Pitch fibre drains

We only undertake full structural building surveys hence we lift inspection chambers to inspect the drains beneath.Unless there is a very good reason not to! Such as cars parked over chambers, rusting or dangerous chambers or where they have been covered by decking or tarmac. This inspection is normally undertaken as the last part of the survey. But when we see the tell-tale black pitched fibre tubes in the inspection chamber, we know you have a problem.

What is Pitch fibre?

Pitch fibre is an organic base (such as cellulose/wood) formed into a tube, which is impregnated with bitumen.Imagine cardboard soaked in tar…Some were even reinforced with asbestos fibres to help improve their performance, which adds another layer of complexity to their removal.

They were jointed with a very basic slip-type collar which often fails, then root penetration becomes a real problem.Because of their delicate construction, flailing and rodding to remove roots and blockages will cause irreparable damage. It will scrape the bitumen away and accelerate their degradation.

When was it used?

We are on high alert for this in properties constructed between the 1950s-1970s, and commonly from the Sixties onward.

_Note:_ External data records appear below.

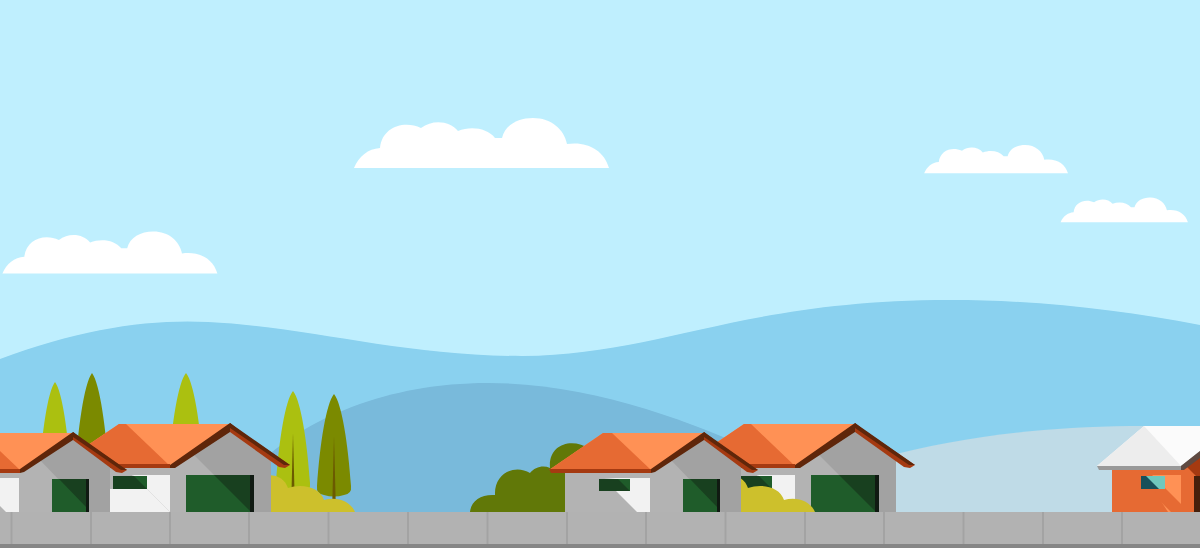
<!DOCTYPE html>
<html lang="en">
<head>
<meta charset="utf-8">
<title>Suburban street with hills</title>
<style>
:root {
  --sky: #bfeffe; --hill-far: #8ad1ef; --hill-mid: #79badb; --hill-pale: #bfdbe7;
  --cloud: #fff; --roof: #ff9155; --roof-shade: #e66a33; --fascia: #a53a11; --fascia-dark: #5f260a;
  --wall: #a2a2a2; --wall-light: #b3b3b3; --wall-white: #f2f2f2;
  --glass: #1f5c2a; --glass-dark: #18401f; --jamb: #101a12;
  --lime: #abc010; --olive: #7b8a00; --trunk: #6b5a00; --bush: #617808; --bush-gold: #cdc02c;
  --pavement: #b2b2b2; --joint: #a3a3a3; --kerb: #868686;
}
html, body { margin: 0; height: 100%; overflow: hidden; background: var(--sky); }
svg { display: block; width: 1200px; height: 548px; }
.cloud { fill: var(--cloud); }
.roof { fill: var(--roof); } .roof-shade { fill: var(--roof-shade); }
.fascia { fill: var(--fascia); } .fascia-dark { fill: var(--fascia-dark); }
.wall { fill: var(--wall); } .wall-light { fill: var(--wall-light); } .wall-white { fill: var(--wall-white); }
.glass { fill: var(--glass); } .glass-dark { fill: var(--glass-dark); } .jamb { fill: var(--jamb); }
.lime { fill: var(--lime); } .olive { fill: var(--olive); } .trunk { fill: var(--trunk); }
.bush-gold { fill: var(--bush-gold); }
</style>
</head>
<body>
<svg viewBox="0 0 1200 548" role="img" aria-label="Row of houses along a street with blue hills and clouds">
  <defs>
    <path id="cloud" class="cloud" d="M354 168C359 156 368 149 380 148C382 127 404 120 421 128C433 119 450 121 458 131C471 126 487 128 495 138H502C505 125 518 118 533 118C551 118 564 129 567 144C587 141 604 150 609 168Z"/>
    <path id="cypress" d="M0 0C8 10 14 50 17 92Q18 100 10 101Q0 104 -10 101Q-18 100 -17 92C-14 50 -8 10 0 0Z"/>
    <path id="trunk" class="trunk" d="M0 42L2 120H-2Z"/>
    <path id="gold-bush" class="bush-gold" d="M255 512V480C268 471 284 475 288 488C302 483 320 487 324 500C338 496 351 502 355 512Z"/>

    <g id="large-house">
      <rect class="wall-light" x="92" y="466" width="80" height="46"/>
      <polygon class="wall-white" points="133,475 170,475 170,512"/>
      <polygon class="wall-white" points="110,475 133,475 170,512 110,512"/>
      <polygon class="wall-light" points="110,466 170,466 170,475 132,475 147,489 110,489"/>
      <rect class="glass" x="113" y="476" width="34" height="13"/>
      <polygon class="glass-dark" points="113,476 134,476 147,489 113,489"/>
      <polygon class="wall" points="170,468 230,430 271,460 271,512 170,512"/>
      <polygon class="wall-light" points="170,468 193,454 251,512 170,512"/>
      <rect class="glass-dark" x="186" y="475" width="65" height="37"/>
      <polygon class="glass" points="186,475 214,475 251,512 186,512"/>
      <rect class="jamb" x="250" y="475" width="4" height="37"/>
      <polygon class="roof" points="119,424 230,424 170,466 57,466"/>
      <polygon class="roof-shade" points="119,424 126,424 170,466 57,466"/>
      <polygon class="fascia" points="57,464 170,464 170,468 57,468"/>
      <polygon class="fascia-dark" points="230,423 170,465 170,468 175,468 230,432 240,431"/>
      <polygon class="fascia" points="230,432 279,467 285,468 290,465 230,424"/>
      <polygon class="fascia-dark" points="230,423 290,465 284,465 230,428"/>
    </g>

    <g id="small-house">
      <rect class="wall-light" x="565" y="466" width="86" height="46"/>
      <polygon class="wall-white" points="616,478 650,478 650,512"/>
      <polygon class="wall-white" points="616,478 650,478 650,512 637,512 604,479"/>
      <rect class="glass" x="599" y="479" width="31" height="12"/>
      <polygon class="glass-dark" points="599,479 618,479 630,491 599,491"/>
      <polygon class="wall" points="650,472 704,438 741,465 741,512 650,512"/>
      <polygon class="wall-light" points="650,472 670,459 721,512 650,512"/>
      <rect class="glass-dark" x="683" y="479" width="34" height="33"/>
      <polygon class="glass" points="683,479 690,479 718,508 718,512 683,512"/>
      <rect class="jamb" x="717" y="479" width="3" height="33"/>
      <polygon class="roof" points="603,433 704,433 651,470 549,470"/>
      <polygon class="roof-shade" points="603,433 612,433 651,470 549,470"/>
      <polygon class="fascia" points="549,469 651,469 651,473 551,473"/>
      <polygon class="fascia-dark" points="704,432 651,469 651,473 655,472 704,440 713,439"/>
      <polygon class="fascia" points="704,440 747,472 753,473 758,470 704,433"/>
      <polygon class="fascia-dark" points="704,432 758,470 752,470 704,437"/>
    </g>
  </defs>

  <rect id="sky" width="1200" height="548" fill="var(--sky)"/>

  <g id="clouds">
    <use href="#cloud"/>
    <use href="#cloud" transform="translate(-296 132) scale(.843)"/>
    <use href="#cloud" transform="translate(724.5 78.5) scale(.564)"/>
    <use href="#cloud" transform="translate(884 138.5) scale(.499)"/>
  </g>

  <g id="hills">
    <path fill="var(--hill-far)" d="M0 359C80 329 148 319 208 322C310 327 402 356 522 356C660 355 740 300 950 300C1040 300 1120 310 1200 325V520H0Z"/>
    <path fill="var(--hill-mid)" d="M220 512C260 440 360 383 488 383C590 383 690 421 765 455L830 512Z"/>
    <path fill="var(--hill-pale)" d="M800 512L880 458C960 437 1040 427 1130 426H1200V512Z"/>
  </g>

  <g id="cypresses">
    <use href="#cypress" class="lime" transform="translate(55 382) scale(.92 1)"/>
    <use href="#cypress" class="olive" transform="translate(92 373) scale(1 1.1)"/>
    <use href="#cypress" class="lime" transform="translate(186 373)"/>
    <use href="#cypress" class="lime" transform="translate(293 391)"/>
    <use href="#trunk" transform="translate(293 391)"/>
    <use href="#cypress" class="olive" transform="translate(334 394)"/>
    <use href="#trunk" transform="translate(334 394)"/>
  </g>

  <path id="green-bush" fill="var(--bush)" d="M470 512C471 501 481 494 495 495C494 472 516 464 530 473C535 467 543 465 550 468C548 444 572 437 590 449V512Z"/>

  <g id="left-homes">
    <use href="#gold-bush"/>
    <use href="#large-house"/>
    <use href="#small-house" x="-631"/>
  </g>

  <g id="centre-homes">
    <use href="#large-house" x="625"/>
    <use href="#gold-bush" x="460"/>
    <use href="#small-house"/>
  </g>

  <g id="right-home">
    <rect x="1112" y="466" width="70" height="46" fill="#ff9155"/>
    <polygon class="roof-shade" points="1112,466 1181,466 1181,475 1152,475 1181,504 1181,512 1171,512 1148,489 1141,489 1164,512 1112,512"/>
    <polygon class="roof-shade" points="1112,470 1141,470 1168,512 1112,512"/>
    <rect x="1141" y="476" width="24" height="13" fill="#70c8bd"/>
    <polygon points="1141,476 1146,476 1159,489 1141,489" fill="#19505a"/>
    <polygon points="1181,468 1200,454 1200,512 1181,512" fill="#a53a11"/>
    <polygon class="roof-shade" points="1181,470 1186,466 1200,480 1200,512 1181,512"/>
    <rect x="1194" y="476" width="6" height="36" fill="#45200c"/>
    <polygon points="1144,426 1200,426 1200,453 1181,466 1097,466" fill="#fbfbfb"/>
    <polygon points="1144,426 1181,466 1097,466" fill="#ededed"/>
    <polygon points="1097,466 1181,466 1200,451 1200,457 1182,470 1099,470" fill="#999"/>
    <polygon points="1181,466 1200,451 1200,458 1184,470 1181,470" fill="#5f4a42"/>
  </g>

  <g id="pavement">
    <rect y="512" width="1200" height="36" fill="var(--pavement)"/>
    <path d="M11.5 512v32M91 512v32M170 512v32M249 512v32M328.500 512v32M408 512v32M487.500 512v32M567 512v32M646 512v32M725.500 512v32M805 512v32M884 512v32M963.500 512v32M1043 512v32M1122 512v32" stroke="var(--joint)" stroke-width="2"/>
    <rect y="544" width="1200" height="4" fill="var(--kerb)"/>
  </g>
</svg>
</body>
</html>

Pitch fibre drains were used mainly because they were so cheap to produce. However, the adage of “buy cheap, buy twice” rings true. Victorian properties often have perfectly serviceable drains over 100 years old, but these pitch fibre ones represent trouble.

With the design life being around 40 years, most of these systems are now time served and require replacement.Often vendors are aware of the presence of pitch fibre, as they have had issues with them during their occupation.

What are the problems with pitch fibre?

Pitch fibre by its own description doesn’t sound like a good idea for waste pipework.It has an estimated lifespan of around 40 years before the layers peel.The pipes become easily deformed due to pressure in the sub soil. Where the water regularly travels, the bottoms will blister. They are also prone to root penetration where roots can push through the joints or straight through the pipework itself.They can also react badly to certain fats and oils.

Insurance companies often specifically exclude damage to pitch fibre drains and do not cover the repair work. There have been rulings by the FCA with regards to these exclusions, but each is on a case by case basis and depends on the policy wording

Where have we found it?

We have found these systems in Clevedon, Yate, Ubley and Hanham for example.

What can be done?

We always endeavour not to recommend appointing specialists unless really essential- this is one such case. A CCTV survey will be required and this will answer most questions. As the pipes were fairly flexible and poorly bedded, the falls have often changed with settlement over the years. Hence lining them may not be an option. However, if the results of the CCTV inspections results show that the falls are fair, then lining is one repair method. Otherwise, the word that is not used as much anymore is“excavation”. The cost of this really depends on the depth of the drains. In Yate and in Clevedon they were very close to the surface whereas in Ubley they were very deep.